Dataset entries:
== == ==

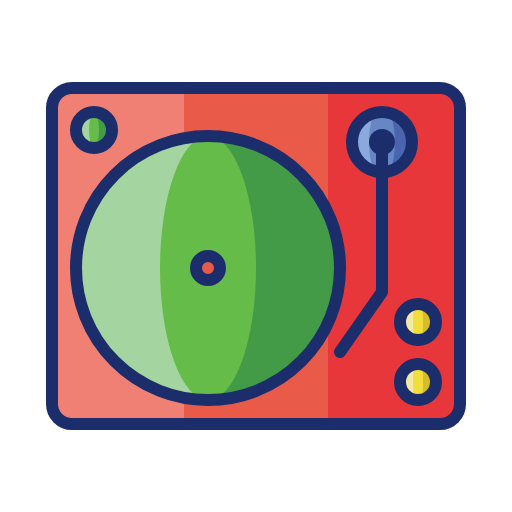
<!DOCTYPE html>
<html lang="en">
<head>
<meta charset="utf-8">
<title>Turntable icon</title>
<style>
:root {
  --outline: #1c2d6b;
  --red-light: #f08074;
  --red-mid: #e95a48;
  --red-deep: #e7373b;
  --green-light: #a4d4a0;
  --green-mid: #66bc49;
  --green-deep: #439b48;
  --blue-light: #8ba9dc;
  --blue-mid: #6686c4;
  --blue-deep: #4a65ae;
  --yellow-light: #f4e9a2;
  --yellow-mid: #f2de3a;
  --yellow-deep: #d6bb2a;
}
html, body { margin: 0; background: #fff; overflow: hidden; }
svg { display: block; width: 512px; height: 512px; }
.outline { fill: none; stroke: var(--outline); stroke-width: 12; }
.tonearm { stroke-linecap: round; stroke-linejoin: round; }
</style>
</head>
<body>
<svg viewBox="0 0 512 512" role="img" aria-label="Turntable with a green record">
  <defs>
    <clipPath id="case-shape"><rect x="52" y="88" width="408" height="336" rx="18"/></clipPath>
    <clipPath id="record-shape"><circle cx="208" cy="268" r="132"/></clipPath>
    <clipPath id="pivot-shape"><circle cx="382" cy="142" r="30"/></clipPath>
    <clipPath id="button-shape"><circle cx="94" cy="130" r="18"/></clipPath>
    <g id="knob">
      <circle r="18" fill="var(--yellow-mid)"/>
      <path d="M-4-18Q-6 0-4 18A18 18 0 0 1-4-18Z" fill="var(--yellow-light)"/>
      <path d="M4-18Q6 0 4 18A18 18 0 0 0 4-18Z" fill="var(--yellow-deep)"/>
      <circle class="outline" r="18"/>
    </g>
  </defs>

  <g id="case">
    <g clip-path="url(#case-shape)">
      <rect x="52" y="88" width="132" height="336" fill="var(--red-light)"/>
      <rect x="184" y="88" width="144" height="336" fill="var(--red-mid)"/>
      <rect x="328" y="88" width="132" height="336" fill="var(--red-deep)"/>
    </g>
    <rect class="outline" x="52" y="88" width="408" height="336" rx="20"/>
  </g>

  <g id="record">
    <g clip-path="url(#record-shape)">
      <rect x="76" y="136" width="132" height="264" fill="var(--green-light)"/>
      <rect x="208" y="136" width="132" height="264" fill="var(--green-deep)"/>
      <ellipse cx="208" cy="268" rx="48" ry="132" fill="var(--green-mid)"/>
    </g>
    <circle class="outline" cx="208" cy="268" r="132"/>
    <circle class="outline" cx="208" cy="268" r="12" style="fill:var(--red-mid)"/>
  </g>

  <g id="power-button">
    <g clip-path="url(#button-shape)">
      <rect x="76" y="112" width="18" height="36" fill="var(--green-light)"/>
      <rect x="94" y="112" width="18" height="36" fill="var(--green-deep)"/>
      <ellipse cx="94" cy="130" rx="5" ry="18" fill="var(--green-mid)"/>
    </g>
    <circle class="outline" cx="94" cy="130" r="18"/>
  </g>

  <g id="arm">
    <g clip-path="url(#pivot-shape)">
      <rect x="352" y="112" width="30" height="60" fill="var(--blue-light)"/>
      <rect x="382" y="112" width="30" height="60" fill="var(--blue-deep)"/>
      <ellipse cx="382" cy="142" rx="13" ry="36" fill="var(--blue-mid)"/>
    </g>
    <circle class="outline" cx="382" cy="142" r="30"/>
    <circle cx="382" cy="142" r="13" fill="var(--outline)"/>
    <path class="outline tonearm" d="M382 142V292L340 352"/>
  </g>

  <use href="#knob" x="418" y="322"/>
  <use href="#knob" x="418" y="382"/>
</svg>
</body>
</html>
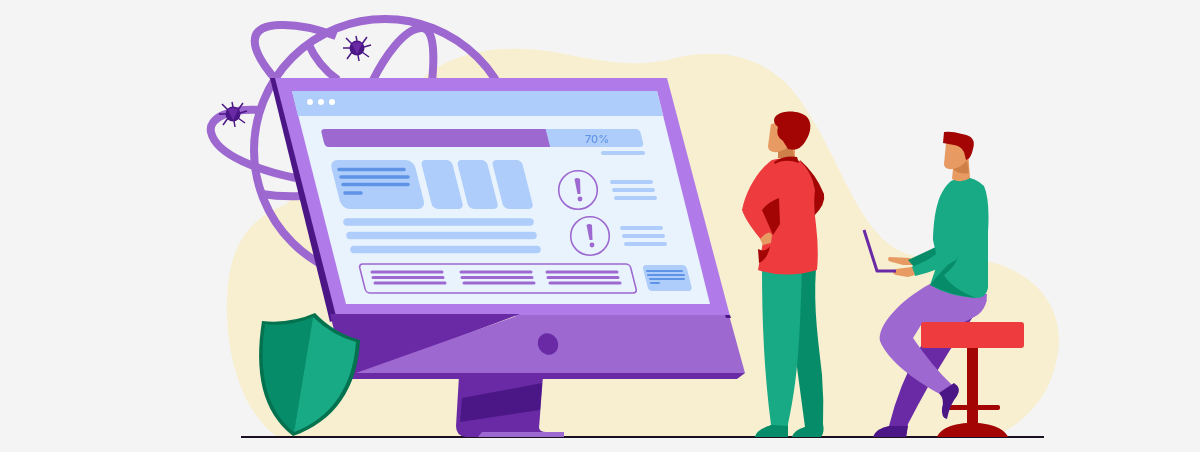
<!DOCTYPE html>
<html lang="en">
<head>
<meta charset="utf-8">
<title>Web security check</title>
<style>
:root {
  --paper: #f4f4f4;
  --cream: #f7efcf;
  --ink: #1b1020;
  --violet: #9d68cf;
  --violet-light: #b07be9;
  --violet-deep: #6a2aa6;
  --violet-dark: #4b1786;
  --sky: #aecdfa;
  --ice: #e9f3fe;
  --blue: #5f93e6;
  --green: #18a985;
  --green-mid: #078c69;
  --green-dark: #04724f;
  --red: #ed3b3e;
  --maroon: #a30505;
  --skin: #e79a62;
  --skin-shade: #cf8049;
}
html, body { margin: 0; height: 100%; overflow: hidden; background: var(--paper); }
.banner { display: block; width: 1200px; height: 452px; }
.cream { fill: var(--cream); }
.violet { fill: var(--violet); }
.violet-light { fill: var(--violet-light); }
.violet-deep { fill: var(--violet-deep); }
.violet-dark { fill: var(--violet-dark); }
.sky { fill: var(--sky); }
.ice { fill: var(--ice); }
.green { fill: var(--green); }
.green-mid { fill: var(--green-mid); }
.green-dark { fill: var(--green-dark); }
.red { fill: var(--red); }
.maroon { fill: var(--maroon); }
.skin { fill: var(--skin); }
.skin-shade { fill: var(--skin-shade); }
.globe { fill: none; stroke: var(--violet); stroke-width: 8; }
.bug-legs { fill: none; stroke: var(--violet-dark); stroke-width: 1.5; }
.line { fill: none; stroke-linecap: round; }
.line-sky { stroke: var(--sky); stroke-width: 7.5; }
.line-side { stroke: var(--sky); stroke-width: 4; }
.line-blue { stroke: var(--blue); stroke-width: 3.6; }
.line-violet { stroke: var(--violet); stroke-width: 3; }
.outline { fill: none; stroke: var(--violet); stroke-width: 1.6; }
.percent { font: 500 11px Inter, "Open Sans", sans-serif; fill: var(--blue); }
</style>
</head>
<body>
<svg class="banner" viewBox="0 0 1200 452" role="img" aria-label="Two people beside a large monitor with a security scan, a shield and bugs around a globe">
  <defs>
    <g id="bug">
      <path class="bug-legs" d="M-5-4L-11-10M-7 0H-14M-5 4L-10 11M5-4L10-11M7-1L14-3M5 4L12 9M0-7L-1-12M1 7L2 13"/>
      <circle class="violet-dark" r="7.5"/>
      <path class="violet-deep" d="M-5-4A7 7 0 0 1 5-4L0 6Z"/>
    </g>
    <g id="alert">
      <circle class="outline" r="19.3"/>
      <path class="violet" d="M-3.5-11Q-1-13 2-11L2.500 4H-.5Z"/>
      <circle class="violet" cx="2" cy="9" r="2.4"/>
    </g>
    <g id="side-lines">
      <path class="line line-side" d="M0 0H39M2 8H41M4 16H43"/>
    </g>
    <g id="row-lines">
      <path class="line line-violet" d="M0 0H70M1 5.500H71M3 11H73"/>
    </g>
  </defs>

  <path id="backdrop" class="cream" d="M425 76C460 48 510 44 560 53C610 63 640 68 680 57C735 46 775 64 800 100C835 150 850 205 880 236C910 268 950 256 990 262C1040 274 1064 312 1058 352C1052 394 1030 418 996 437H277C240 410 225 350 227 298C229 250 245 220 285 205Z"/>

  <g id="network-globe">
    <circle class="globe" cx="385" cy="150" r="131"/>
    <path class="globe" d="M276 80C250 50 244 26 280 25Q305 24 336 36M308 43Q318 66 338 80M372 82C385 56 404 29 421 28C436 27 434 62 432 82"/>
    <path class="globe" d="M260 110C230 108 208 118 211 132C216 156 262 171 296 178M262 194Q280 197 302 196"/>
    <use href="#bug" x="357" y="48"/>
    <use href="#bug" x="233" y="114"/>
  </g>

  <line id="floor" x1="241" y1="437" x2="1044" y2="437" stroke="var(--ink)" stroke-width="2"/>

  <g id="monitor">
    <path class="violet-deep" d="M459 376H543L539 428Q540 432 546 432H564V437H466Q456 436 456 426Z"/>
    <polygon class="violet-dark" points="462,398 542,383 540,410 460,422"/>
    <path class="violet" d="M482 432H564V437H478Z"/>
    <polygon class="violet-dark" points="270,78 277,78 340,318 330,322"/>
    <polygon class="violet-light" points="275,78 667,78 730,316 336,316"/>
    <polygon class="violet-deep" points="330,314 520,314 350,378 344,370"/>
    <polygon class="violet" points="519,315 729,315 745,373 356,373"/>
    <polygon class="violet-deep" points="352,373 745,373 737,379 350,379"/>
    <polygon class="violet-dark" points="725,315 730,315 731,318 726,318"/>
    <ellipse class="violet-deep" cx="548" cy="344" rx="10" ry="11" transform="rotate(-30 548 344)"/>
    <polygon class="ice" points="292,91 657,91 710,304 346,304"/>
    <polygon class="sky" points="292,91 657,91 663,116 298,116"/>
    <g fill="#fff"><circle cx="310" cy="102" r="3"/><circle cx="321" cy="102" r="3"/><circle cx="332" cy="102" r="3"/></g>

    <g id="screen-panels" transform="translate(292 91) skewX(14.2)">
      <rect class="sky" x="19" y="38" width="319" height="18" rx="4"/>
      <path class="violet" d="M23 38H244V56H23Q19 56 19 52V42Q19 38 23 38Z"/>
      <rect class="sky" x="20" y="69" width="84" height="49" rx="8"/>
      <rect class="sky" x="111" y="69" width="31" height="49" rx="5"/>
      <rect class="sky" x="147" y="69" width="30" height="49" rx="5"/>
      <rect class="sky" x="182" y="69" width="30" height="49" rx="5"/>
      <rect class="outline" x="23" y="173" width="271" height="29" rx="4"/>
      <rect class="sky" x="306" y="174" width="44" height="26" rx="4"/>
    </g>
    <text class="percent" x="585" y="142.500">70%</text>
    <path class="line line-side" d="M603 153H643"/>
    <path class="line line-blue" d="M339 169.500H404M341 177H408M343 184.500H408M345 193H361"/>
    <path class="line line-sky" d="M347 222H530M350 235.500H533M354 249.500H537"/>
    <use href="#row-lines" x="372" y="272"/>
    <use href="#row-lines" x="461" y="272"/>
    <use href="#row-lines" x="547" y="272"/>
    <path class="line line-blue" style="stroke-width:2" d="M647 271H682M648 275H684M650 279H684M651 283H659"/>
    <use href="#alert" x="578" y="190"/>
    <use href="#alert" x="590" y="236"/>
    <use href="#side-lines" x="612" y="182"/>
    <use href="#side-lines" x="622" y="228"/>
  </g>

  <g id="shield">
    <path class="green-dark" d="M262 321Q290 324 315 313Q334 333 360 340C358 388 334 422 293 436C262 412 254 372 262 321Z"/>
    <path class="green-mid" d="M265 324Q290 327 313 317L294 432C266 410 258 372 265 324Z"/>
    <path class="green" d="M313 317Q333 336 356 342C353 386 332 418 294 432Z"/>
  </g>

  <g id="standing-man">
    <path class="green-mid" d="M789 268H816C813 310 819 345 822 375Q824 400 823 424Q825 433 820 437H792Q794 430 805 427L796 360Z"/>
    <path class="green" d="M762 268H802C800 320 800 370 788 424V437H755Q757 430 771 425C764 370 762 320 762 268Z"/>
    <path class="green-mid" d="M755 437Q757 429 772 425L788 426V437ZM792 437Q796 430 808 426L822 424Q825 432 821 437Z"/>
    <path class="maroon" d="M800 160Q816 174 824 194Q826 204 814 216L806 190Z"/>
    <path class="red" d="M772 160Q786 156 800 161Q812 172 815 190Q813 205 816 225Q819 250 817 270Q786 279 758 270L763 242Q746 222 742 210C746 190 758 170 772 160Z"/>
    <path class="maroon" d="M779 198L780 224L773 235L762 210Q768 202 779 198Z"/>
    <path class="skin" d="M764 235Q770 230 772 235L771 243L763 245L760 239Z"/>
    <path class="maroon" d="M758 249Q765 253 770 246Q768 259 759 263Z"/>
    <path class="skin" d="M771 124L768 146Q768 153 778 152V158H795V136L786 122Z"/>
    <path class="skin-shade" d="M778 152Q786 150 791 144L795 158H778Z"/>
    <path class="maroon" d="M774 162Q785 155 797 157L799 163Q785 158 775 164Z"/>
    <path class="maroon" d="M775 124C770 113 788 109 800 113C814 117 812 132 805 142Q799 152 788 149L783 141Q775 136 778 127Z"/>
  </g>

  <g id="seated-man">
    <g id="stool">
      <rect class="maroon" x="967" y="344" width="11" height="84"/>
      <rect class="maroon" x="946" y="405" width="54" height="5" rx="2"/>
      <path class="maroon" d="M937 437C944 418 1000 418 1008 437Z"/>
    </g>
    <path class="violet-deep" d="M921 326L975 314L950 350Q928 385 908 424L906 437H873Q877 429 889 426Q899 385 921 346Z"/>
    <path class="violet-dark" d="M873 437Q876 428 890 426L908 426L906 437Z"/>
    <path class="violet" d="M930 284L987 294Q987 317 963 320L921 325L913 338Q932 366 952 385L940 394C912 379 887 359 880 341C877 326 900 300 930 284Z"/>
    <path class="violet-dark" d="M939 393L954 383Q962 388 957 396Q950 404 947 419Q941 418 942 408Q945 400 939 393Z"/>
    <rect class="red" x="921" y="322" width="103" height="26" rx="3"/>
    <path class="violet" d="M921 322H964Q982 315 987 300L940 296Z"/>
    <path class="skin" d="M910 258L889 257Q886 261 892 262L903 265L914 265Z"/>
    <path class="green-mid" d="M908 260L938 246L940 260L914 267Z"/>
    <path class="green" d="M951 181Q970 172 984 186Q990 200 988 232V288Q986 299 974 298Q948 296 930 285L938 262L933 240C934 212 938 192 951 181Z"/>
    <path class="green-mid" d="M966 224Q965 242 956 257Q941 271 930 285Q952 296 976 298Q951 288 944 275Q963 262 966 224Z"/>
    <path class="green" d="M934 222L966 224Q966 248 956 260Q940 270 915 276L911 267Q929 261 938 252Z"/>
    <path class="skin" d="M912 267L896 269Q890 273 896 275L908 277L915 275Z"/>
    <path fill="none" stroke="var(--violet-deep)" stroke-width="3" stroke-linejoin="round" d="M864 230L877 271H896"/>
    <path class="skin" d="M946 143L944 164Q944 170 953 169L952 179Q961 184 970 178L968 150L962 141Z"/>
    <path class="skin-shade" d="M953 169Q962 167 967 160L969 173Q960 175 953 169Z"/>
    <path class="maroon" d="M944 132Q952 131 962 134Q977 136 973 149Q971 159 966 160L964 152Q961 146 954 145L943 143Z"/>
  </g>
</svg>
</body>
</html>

== == ==

EXERCISE PROMPT
Verbatim copy, pictures excluded: output the lines from the first line of the records above through the line containing "--blue-light: #8ba9dc;".

REPLY TO THE TASK
<!DOCTYPE html>
<html lang="en">
<head>
<meta charset="utf-8">
<title>Turntable icon</title>
<style>
:root {
  --outline: #1c2d6b;
  --red-light: #f08074;
  --red-mid: #e95a48;
  --red-deep: #e7373b;
  --green-light: #a4d4a0;
  --green-mid: #66bc49;
  --green-deep: #439b48;
  --blue-light: #8ba9dc;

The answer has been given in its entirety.